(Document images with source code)
____________________

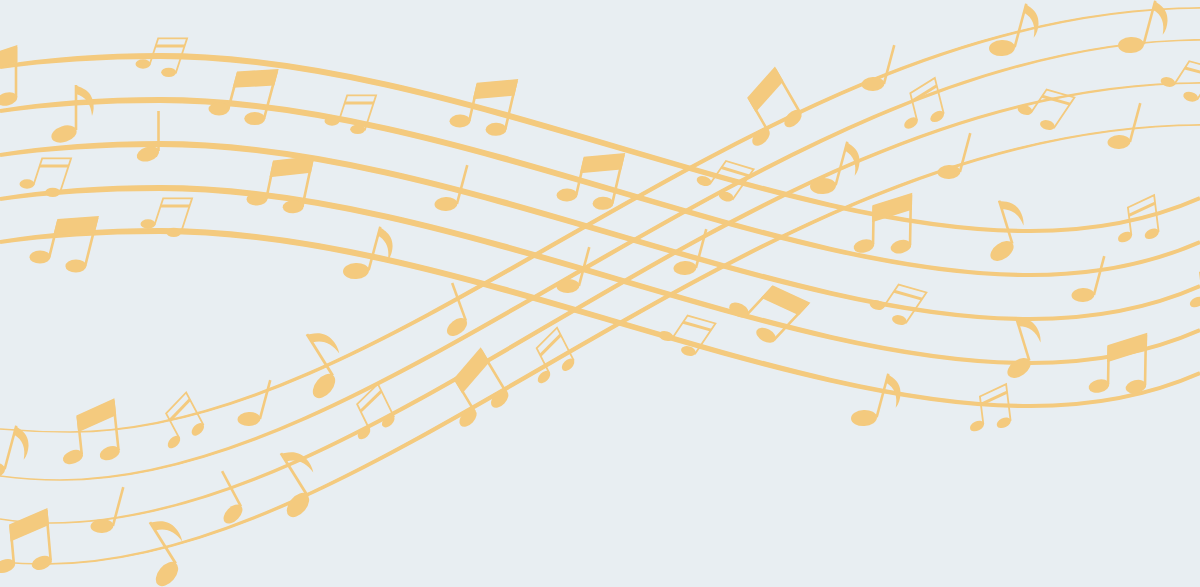
<!DOCTYPE html>
<html lang="en">
<head>
<meta charset="utf-8">
<title>Crossing music staves</title>
<style>
  :root { --sky: #e8eef2; --gold: #f4ca7e; }
  html, body { margin: 0; height: 100%; overflow: hidden; background: var(--sky); }
  .artwork { display: block; width: 1200px; height: 587px; }
  .staff { fill: var(--gold); stroke: var(--gold); }
  .staff-bold { stroke-width: 4; }
  .staff-fine { stroke-width: 1.6; }
  .lead-in { fill: none; }
  .notes { fill: var(--gold); stroke: none; }
  .stem { fill: none; stroke: var(--gold); stroke-width: 2.6; }
  .thin { fill: none; stroke: var(--gold); stroke-width: 1.8; }
  .thin-bar { fill: none; stroke: var(--gold); stroke-width: 3; }
</style>
</head>
<body>
<svg class="artwork" viewBox="0 0 1200 587" role="img" aria-label="Two flowing music staves crossing, scattered with notes">
  <defs>
    <path id="bold-line" d="M0 67C50 59 100 55 160 55C450 55 770 231 1030 231C1095 231 1150 220 1200 198C1150 220 1095 231 1030 231C770 232 446 57 160 57C100 57 50 60 0 67Z"/>

    <g id="quarter">
      <ellipse rx="11.5" ry="7" transform="rotate(-18)"/>
      <path class="stem" d="M10.5 -3V-43"/>
    </g>
    <g id="eighth">
      <ellipse rx="13" ry="8" transform="rotate(-18)"/>
      <path class="stem" d="M12 -4V-49"/>
      <path d="M11 -49C14 -47 26 -46 29 -33C30 -28 30 -23 28 -18C27 -30 22 -37 12 -40Z"/>
    </g>
    <g id="beamed">
      <ellipse id="beam-head" rx="10.5" ry="6.5" transform="rotate(-15)"/>
      <ellipse cx="0" cy="0" rx="10.5" ry="6.5" transform="translate(37) rotate(-15)"/>
      <path class="stem" d="M9 -2V-40M46 -2V-52"/>
      <path d="M7.7 -41L47.3 -54V-37L7.7 -24Z"/>
    </g>
    <g id="sixteenth">
      <ellipse rx="7.5" ry="4.7" transform="rotate(-18)"/>
      <ellipse rx="7.5" ry="4.7" transform="translate(27) rotate(-18)"/>
      <path class="thin" d="M6.5 -1V-29L34 -38V-1"/>
      <path class="thin-bar" d="M6.5 -21L34 -30"/>
    </g>
  </defs>

  <rect width="1200" height="587" fill="var(--sky)"/>

  <g class="staff staff-fine">
    <path d="M70 432C400 432 760 8 1200 8C764 10 404 434 70 432Z"/>
    <path d="M60 480C390 480 780 40 1200 40C784 42 394 482 60 480Z"/>
    <path d="M50 523C390 523 750 83 1200 83C754 85 394 525 50 523Z"/>
    <path d="M45 564C380 564 750 125 1200 125C754 127 384 566 45 564Z"/>
    <path class="lead-in" d="M0 429Q35 432 70 432M0 476Q30 480 60 480M0 519Q25 523 50 523M0 562Q22 564 45 564"/>
  </g>

  <g class="staff staff-bold">
    <use href="#bold-line"/>
    <use href="#bold-line" y="44"/>
    <use href="#bold-line" y="88"/>
    <use href="#bold-line" y="132"/>
    <use href="#bold-line" y="175"/>
  </g>

  <g class="notes">
    <g id="quarter-notes">
      <use href="#quarter" transform="translate(148 154)"/>
      <use href="#quarter" transform="translate(446 204) rotate(15)"/>
      <use href="#quarter" transform="translate(249 419) rotate(15)"/>
      <use href="#quarter" transform="translate(102 526) rotate(15)"/>
      <use href="#quarter" transform="translate(568 286) rotate(15)"/>
      <use href="#quarter" transform="translate(685 268) rotate(15)"/>
      <use href="#quarter" transform="translate(873 84) rotate(15)"/>
      <use href="#quarter" transform="translate(949 172) rotate(15)"/>
      <use href="#quarter" transform="translate(1119 142) rotate(15)"/>
      <use href="#quarter" transform="translate(1083 295) rotate(15)"/>
      <use href="#quarter" transform="translate(457 327) rotate(-20)"/>
      <use href="#quarter" transform="translate(233 514) rotate(-28)"/>
    </g>
    <g id="eighth-notes">
      <use href="#eighth" transform="translate(64 134)"/>
      <use href="#eighth" transform="translate(356 271) rotate(15)"/>
      <use href="#eighth" transform="translate(-8 470) rotate(15)"/>
      <use href="#eighth" transform="translate(823 186) rotate(15)"/>
      <use href="#eighth" transform="translate(1002 48) rotate(15)"/>
      <use href="#eighth" transform="translate(1131 45) rotate(15)"/>
      <use href="#eighth" transform="translate(864 418) rotate(15)"/>
      <use href="#eighth" transform="translate(1002 251) rotate(-17)"/>
      <use href="#eighth" transform="translate(1019 368) rotate(-17)"/>
      <use href="#eighth" transform="translate(324 386) rotate(-32) scale(1.08)"/>
      <use href="#eighth" transform="translate(298 505) rotate(-32) scale(1.08)"/>
      <use href="#eighth" transform="translate(167 574) rotate(-32) scale(1.08)"/>
    </g>
    <g id="beamed-notes">
      <use href="#beamed" transform="translate(-30 99)"/>
      <use href="#beamed" transform="translate(219 109) rotate(15)"/>
      <use href="#beamed" transform="translate(460 121) rotate(13)"/>
      <use href="#beamed" transform="translate(257 199) rotate(12)"/>
      <use href="#beamed" transform="translate(567 195) rotate(13)"/>
      <use href="#beamed" transform="translate(40 257) rotate(14)"/>
      <use href="#beamed" transform="translate(73 457) rotate(-6)"/>
      <use href="#beamed" transform="translate(5 566) rotate(-5)"/>
      <use href="#beamed" transform="translate(864 246) rotate(1)"/>
      <use href="#beamed" transform="translate(1099 386) rotate(1)"/>
      <use href="#beamed" transform="translate(761 137) rotate(-30)"/>
      <use href="#beamed" transform="translate(468 418) rotate(-31)"/>
      <use href="#beamed" transform="translate(739 310) rotate(43)"/>
    </g>
    <g id="sixteenth-notes">
      <use href="#sixteenth" transform="translate(143 64) rotate(18)"/>
      <use href="#sixteenth" transform="translate(332 121) rotate(18)"/>
      <use href="#sixteenth" transform="translate(27 184) rotate(18)"/>
      <use href="#sixteenth" transform="translate(148 224) rotate(18)"/>
      <use href="#sixteenth" transform="translate(174 442) rotate(-28)"/>
      <use href="#sixteenth" transform="translate(364 433) rotate(-26)"/>
      <use href="#sixteenth" transform="translate(544 377) rotate(-27)"/>
      <use href="#sixteenth" transform="translate(704 181) rotate(35)"/>
      <use href="#sixteenth" transform="translate(666 336) rotate(34)"/>
      <use href="#sixteenth" transform="translate(877 305) rotate(34)"/>
      <use href="#sixteenth" transform="translate(1025 110) rotate(34)"/>
      <use href="#sixteenth" transform="translate(1168 82) rotate(33)"/>
      <use href="#sixteenth" transform="translate(911 123) rotate(-14)"/>
      <use href="#sixteenth" transform="translate(977 426) rotate(-7)"/>
      <use href="#sixteenth" transform="translate(1125 237) rotate(-7)"/>
      <use href="#sixteenth" transform="translate(1197 302) rotate(-7)"/>
    </g>
  </g>
</svg>
</body>
</html>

____________________

> [Your task]:
Pictures stay out of this copy; write out the entries above exactly.

> [Solution below]:
<!DOCTYPE html>
<html lang="en">
<head>
<meta charset="utf-8">
<title>Crossing music staves</title>
<style>
  :root { --sky: #e8eef2; --gold: #f4ca7e; }
  html, body { margin: 0; height: 100%; overflow: hidden; background: var(--sky); }
  .artwork { display: block; width: 1200px; height: 587px; }
  .staff { fill: var(--gold); stroke: var(--gold); }
  .staff-bold { stroke-width: 4; }
  .staff-fine { stroke-width: 1.6; }
  .lead-in { fill: none; }
  .notes { fill: var(--gold); stroke: none; }
  .stem { fill: none; stroke: var(--gold); stroke-width: 2.6; }
  .thin { fill: none; stroke: var(--gold); stroke-width: 1.8; }
  .thin-bar { fill: none; stroke: var(--gold); stroke-width: 3; }
</style>
</head>
<body>
<svg class="artwork" viewBox="0 0 1200 587" role="img" aria-label="Two flowing music staves crossing, scattered with notes">
  <defs>
    <path id="bold-line" d="M0 67C50 59 100 55 160 55C450 55 770 231 1030 231C1095 231 1150 220 1200 198C1150 220 1095 231 1030 231C770 232 446 57 160 57C100 57 50 60 0 67Z"/>

    <g id="quarter">
      <ellipse rx="11.5" ry="7" transform="rotate(-18)"/>
      <path class="stem" d="M10.5 -3V-43"/>
    </g>
    <g id="eighth">
      <ellipse rx="13" ry="8" transform="rotate(-18)"/>
      <path class="stem" d="M12 -4V-49"/>
      <path d="M11 -49C14 -47 26 -46 29 -33C30 -28 30 -23 28 -18C27 -30 22 -37 12 -40Z"/>
    </g>
    <g id="beamed">
      <ellipse id="beam-head" rx="10.5" ry="6.5" transform="rotate(-15)"/>
      <ellipse cx="0" cy="0" rx="10.5" ry="6.5" transform="translate(37) rotate(-15)"/>
      <path class="stem" d="M9 -2V-40M46 -2V-52"/>
      <path d="M7.7 -41L47.3 -54V-37L7.7 -24Z"/>
    </g>
    <g id="sixteenth">
      <ellipse rx="7.5" ry="4.7" transform="rotate(-18)"/>
      <ellipse rx="7.5" ry="4.7" transform="translate(27) rotate(-18)"/>
      <path class="thin" d="M6.5 -1V-29L34 -38V-1"/>
      <path class="thin-bar" d="M6.5 -21L34 -30"/>
    </g>
  </defs>

  <rect width="1200" height="587" fill="var(--sky)"/>

  <g class="staff staff-fine">
    <path d="M70 432C400 432 760 8 1200 8C764 10 404 434 70 432Z"/>
    <path d="M60 480C390 480 780 40 1200 40C784 42 394 482 60 480Z"/>
    <path d="M50 523C390 523 750 83 1200 83C754 85 394 525 50 523Z"/>
    <path d="M45 564C380 564 750 125 1200 125C754 127 384 566 45 564Z"/>
    <path class="lead-in" d="M0 429Q35 432 70 432M0 476Q30 480 60 480M0 519Q25 523 50 523M0 562Q22 564 45 564"/>
  </g>

  <g class="staff staff-bold">
    <use href="#bold-line"/>
    <use href="#bold-line" y="44"/>
    <use href="#bold-line" y="88"/>
    <use href="#bold-line" y="132"/>
    <use href="#bold-line" y="175"/>
  </g>

  <g class="notes">
    <g id="quarter-notes">
      <use href="#quarter" transform="translate(148 154)"/>
      <use href="#quarter" transform="translate(446 204) rotate(15)"/>
      <use href="#quarter" transform="translate(249 419) rotate(15)"/>
      <use href="#quarter" transform="translate(102 526) rotate(15)"/>
      <use href="#quarter" transform="translate(568 286) rotate(15)"/>
      <use href="#quarter" transform="translate(685 268) rotate(15)"/>
      <use href="#quarter" transform="translate(873 84) rotate(15)"/>
      <use href="#quarter" transform="translate(949 172) rotate(15)"/>
      <use href="#quarter" transform="translate(1119 142) rotate(15)"/>
      <use href="#quarter" transform="translate(1083 295) rotate(15)"/>
      <use href="#quarter" transform="translate(457 327) rotate(-20)"/>
      <use href="#quarter" transform="translate(233 514) rotate(-28)"/>
    </g>
    <g id="eighth-notes">
      <use href="#eighth" transform="translate(64 134)"/>
      <use href="#eighth" transform="translate(356 271) rotate(15)"/>
      <use href="#eighth" transform="translate(-8 470) rotate(15)"/>
      <use href="#eighth" transform="translate(823 186) rotate(15)"/>
      <use href="#eighth" transform="translate(1002 48) rotate(15)"/>
      <use href="#eighth" transform="translate(1131 45) rotate(15)"/>
      <use href="#eighth" transform="translate(864 418) rotate(15)"/>
      <use href="#eighth" transform="translate(1002 251) rotate(-17)"/>
      <use href="#eighth" transform="translate(1019 368) rotate(-17)"/>
      <use href="#eighth" transform="translate(324 386) rotate(-32) scale(1.08)"/>
      <use href="#eighth" transform="translate(298 505) rotate(-32) scale(1.08)"/>
      <use href="#eighth" transform="translate(167 574) rotate(-32) scale(1.08)"/>
    </g>
    <g id="beamed-notes">
      <use href="#beamed" transform="translate(-30 99)"/>
      <use href="#beamed" transform="translate(219 109) rotate(15)"/>
      <use href="#beamed" transform="translate(460 121) rotate(13)"/>
      <use href="#beamed" transform="translate(257 199) rotate(12)"/>
      <use href="#beamed" transform="translate(567 195) rotate(13)"/>
      <use href="#beamed" transform="translate(40 257) rotate(14)"/>
      <use href="#beamed" transform="translate(73 457) rotate(-6)"/>
      <use href="#beamed" transform="translate(5 566) rotate(-5)"/>
      <use href="#beamed" transform="translate(864 246) rotate(1)"/>
      <use href="#beamed" transform="translate(1099 386) rotate(1)"/>
      <use href="#beamed" transform="translate(761 137) rotate(-30)"/>
      <use href="#beamed" transform="translate(468 418) rotate(-31)"/>
      <use href="#beamed" transform="translate(739 310) rotate(43)"/>
    </g>
    <g id="sixteenth-notes">
      <use href="#sixteenth" transform="translate(143 64) rotate(18)"/>
      <use href="#sixteenth" transform="translate(332 121) rotate(18)"/>
      <use href="#sixteenth" transform="translate(27 184) rotate(18)"/>
      <use href="#sixteenth" transform="translate(148 224) rotate(18)"/>
      <use href="#sixteenth" transform="translate(174 442) rotate(-28)"/>
      <use href="#sixteenth" transform="translate(364 433) rotate(-26)"/>
      <use href="#sixteenth" transform="translate(544 377) rotate(-27)"/>
      <use href="#sixteenth" transform="translate(704 181) rotate(35)"/>
      <use href="#sixteenth" transform="translate(666 336) rotate(34)"/>
      <use href="#sixteenth" transform="translate(877 305) rotate(34)"/>
      <use href="#sixteenth" transform="translate(1025 110) rotate(34)"/>
      <use href="#sixteenth" transform="translate(1168 82) rotate(33)"/>
      <use href="#sixteenth" transform="translate(911 123) rotate(-14)"/>
      <use href="#sixteenth" transform="translate(977 426) rotate(-7)"/>
      <use href="#sixteenth" transform="translate(1125 237) rotate(-7)"/>
      <use href="#sixteenth" transform="translate(1197 302) rotate(-7)"/>
    </g>
  </g>
</svg>
</body>
</html>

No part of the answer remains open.